By Mark Eckel, Player Engagement Insider
It didn’t take Jon Ritchie long to start his post-NFL career, it just wasn’t anything he had imagined.
Now a dozen years after his last NFL season, Ritchie is back where his career ended, in Philadelphia, as the mid-day host of a sports talk show on 94 WIP radio.
Ritchie, a fullback for the Oakland Raiders and Philadelphia Eagles over a seven-year NFL career, spent most of his final season, 2004, on injured reserve for the Eagles. He was released at the end of training camp in 2005 and his next career began.
“I started (broadcasting) NFL Europe games the spring after I was finished playing,’’ Ritchie said of his career in the media. “I was doing some things for CN8, some Atlantic 10 games. The Atlantic 10 became the CAA (Colonial Athletic Association) and I did games when (Baltimore Ravens quarterback) Joe Flacco was at Delaware and (former Eagles and 49ers head coach) Chip Kelly was at New Hampshire.
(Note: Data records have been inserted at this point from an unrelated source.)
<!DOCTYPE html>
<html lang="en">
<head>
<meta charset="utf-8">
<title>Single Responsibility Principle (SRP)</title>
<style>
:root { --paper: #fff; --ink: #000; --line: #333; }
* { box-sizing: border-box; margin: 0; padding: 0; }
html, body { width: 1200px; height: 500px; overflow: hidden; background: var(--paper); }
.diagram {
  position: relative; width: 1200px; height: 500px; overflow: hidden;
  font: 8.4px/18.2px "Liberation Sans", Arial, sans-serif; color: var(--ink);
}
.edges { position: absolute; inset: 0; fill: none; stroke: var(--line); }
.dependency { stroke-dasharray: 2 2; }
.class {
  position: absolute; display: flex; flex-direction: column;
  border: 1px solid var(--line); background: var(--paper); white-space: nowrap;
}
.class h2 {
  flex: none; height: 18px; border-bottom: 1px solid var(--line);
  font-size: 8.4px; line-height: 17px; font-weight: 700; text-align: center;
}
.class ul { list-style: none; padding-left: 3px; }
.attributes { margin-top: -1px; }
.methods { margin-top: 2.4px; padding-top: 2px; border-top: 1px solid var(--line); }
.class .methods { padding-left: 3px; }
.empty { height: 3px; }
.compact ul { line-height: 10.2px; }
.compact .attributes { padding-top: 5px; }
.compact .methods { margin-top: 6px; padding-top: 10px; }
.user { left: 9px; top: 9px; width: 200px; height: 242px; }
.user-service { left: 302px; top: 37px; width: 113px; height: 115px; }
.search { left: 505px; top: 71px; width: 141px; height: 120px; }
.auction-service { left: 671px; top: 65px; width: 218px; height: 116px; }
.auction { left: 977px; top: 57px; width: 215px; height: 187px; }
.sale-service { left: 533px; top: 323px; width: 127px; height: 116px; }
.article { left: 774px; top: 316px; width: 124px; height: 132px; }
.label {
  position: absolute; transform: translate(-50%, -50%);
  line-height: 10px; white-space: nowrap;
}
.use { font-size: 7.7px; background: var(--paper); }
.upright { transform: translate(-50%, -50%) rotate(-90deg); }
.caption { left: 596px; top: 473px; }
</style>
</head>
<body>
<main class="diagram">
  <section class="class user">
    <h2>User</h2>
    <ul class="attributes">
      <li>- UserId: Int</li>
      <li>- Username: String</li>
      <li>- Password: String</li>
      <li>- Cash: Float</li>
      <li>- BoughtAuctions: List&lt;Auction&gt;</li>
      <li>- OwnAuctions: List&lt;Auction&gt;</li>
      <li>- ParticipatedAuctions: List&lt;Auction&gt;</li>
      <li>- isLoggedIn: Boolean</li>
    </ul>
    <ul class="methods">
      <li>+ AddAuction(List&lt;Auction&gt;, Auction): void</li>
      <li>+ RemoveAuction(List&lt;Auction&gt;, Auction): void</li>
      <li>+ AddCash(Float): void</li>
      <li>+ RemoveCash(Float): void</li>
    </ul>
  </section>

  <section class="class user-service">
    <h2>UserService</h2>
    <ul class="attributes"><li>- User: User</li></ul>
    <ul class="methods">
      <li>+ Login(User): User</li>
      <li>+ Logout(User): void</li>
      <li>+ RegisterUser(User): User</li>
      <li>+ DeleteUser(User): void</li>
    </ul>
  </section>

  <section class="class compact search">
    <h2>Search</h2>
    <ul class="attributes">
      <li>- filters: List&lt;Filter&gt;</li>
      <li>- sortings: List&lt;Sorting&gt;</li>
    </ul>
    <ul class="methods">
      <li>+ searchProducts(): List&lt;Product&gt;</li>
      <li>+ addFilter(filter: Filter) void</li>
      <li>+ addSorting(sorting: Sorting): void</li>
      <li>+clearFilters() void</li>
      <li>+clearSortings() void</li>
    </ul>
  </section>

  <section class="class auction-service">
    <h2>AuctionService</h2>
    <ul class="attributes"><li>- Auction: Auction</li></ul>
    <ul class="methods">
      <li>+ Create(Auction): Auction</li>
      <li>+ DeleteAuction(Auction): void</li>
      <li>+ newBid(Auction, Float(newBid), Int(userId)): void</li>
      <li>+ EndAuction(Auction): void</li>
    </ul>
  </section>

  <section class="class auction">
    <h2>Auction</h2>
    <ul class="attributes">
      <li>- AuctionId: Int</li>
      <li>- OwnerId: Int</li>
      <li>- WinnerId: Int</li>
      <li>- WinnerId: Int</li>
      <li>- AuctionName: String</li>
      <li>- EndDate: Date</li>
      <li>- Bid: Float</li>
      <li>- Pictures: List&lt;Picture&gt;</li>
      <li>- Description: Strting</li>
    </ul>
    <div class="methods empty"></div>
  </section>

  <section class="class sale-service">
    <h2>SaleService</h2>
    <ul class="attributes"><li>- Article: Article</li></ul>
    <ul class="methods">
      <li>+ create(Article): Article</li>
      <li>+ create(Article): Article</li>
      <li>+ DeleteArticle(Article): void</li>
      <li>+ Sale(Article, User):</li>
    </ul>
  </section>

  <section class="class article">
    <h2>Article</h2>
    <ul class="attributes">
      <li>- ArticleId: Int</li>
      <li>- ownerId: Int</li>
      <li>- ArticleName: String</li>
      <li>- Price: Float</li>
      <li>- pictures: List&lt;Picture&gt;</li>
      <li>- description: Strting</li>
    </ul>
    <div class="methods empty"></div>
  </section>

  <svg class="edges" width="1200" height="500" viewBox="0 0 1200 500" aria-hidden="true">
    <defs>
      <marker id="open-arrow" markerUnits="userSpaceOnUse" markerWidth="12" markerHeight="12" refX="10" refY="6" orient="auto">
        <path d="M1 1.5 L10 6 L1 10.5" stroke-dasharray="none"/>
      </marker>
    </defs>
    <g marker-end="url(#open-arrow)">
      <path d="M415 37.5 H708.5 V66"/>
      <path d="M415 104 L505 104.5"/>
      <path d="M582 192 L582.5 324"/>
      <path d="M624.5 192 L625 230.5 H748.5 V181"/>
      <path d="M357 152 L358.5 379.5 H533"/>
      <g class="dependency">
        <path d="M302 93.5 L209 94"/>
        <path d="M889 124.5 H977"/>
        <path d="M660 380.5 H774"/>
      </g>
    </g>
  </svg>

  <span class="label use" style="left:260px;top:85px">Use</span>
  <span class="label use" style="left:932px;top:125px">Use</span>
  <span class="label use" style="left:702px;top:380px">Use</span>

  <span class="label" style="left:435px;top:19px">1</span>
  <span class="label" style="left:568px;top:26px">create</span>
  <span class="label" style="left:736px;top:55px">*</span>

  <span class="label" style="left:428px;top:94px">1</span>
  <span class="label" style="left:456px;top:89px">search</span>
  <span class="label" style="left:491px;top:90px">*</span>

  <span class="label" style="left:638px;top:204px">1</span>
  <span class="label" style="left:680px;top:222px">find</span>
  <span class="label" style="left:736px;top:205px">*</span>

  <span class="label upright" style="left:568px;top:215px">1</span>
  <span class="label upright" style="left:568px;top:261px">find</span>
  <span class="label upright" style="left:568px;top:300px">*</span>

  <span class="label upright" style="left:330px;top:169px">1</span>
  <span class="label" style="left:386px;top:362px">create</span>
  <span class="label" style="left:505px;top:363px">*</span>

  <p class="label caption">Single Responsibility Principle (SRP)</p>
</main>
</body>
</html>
“Later I was going up to Manhattan to do Cold Pizza on ESPN. Then they moved it to Bristol (Connecticut) and that grew into working up in Bristol and doing studio shows for about four years, or so.”
None of that was in Ritchie’s plans when he was leading the way for Pro Bowl running backs Charlie Garner with the Raiders and Brian Westbrook with the Eagles. Like a lot of players, he never thought beyond those playing days.
“I was very one track,’’ Ritchie said. “I thought I could play forever. I thought I could will myself to play forever. Then, my body just stopped cooperating.’’
Ritchie, unknowingly, began his second career during his first one when he provided insight on both local television and radio in his final seasons.
“Fortunately, I was asked to talk about football on a few occasions and people in a position that mattered thought I was good enough and they wanted to hear more,’’ he said.
So, from NFL Europe to the CAA, to his four years at ESPN to NBC Sports, to the NFL Network, Ritchie ran the media gamut. Then last October he found his way back to Philadelphia and talk-show radio.
Philadelphia radio is dominated by Eagles talk, even during the NFL offseason, but there is still some time for the NBA’s 76ers, the NHL’s Flyers and MLB’s Phillies.
“We do a lot of Eagles talk, for sure,’’ Ritchie said. “But I’m branching out. I love talking Sixers. I love basketball. I wanted to be a basketball player, but I was not good at it. I started to get into hockey when I played in Philly and the Flyers were in the playoffs and I got a chance to go to some games. I’m looking forward to the Phillies and getting to go down to spring training in Clearwater (Florida).’’
Ritchie’s on-air partner is long-time radio host Joe DeCamara, who has worked his way around the Philadelphia sports talk dial. The pair seem to have good on-air chemistry for a show that is still in its infancy.
“Joe really knows the radio side and that’s a big help,’’ Ritchie said “It’s a great gig and it’s something I’ve always wanted to do. I get to expound a little bit more. On TV, you have to be concise and fit your thoughts into a sound bite and wrap it when the producer in your ear tells you to wrap. On radio, you can spread out and breathe a little. That’s the biggest difference. I’m filling four hours, instead of little snippets.’’
Ritchie won’t rule out going back into a broadcast booth one day and providing color analysis either on radio or television on college or NFL games.
“I loved doing games, too,’’ he said “I would love doing that again. I try to do the best and most thorough job I can and that serves me well moving forward. In this business, you don’t necessarily know what the next move will be.’’
He didn’t know what his next move would be in 2005, either, and that’s worked out pretty well.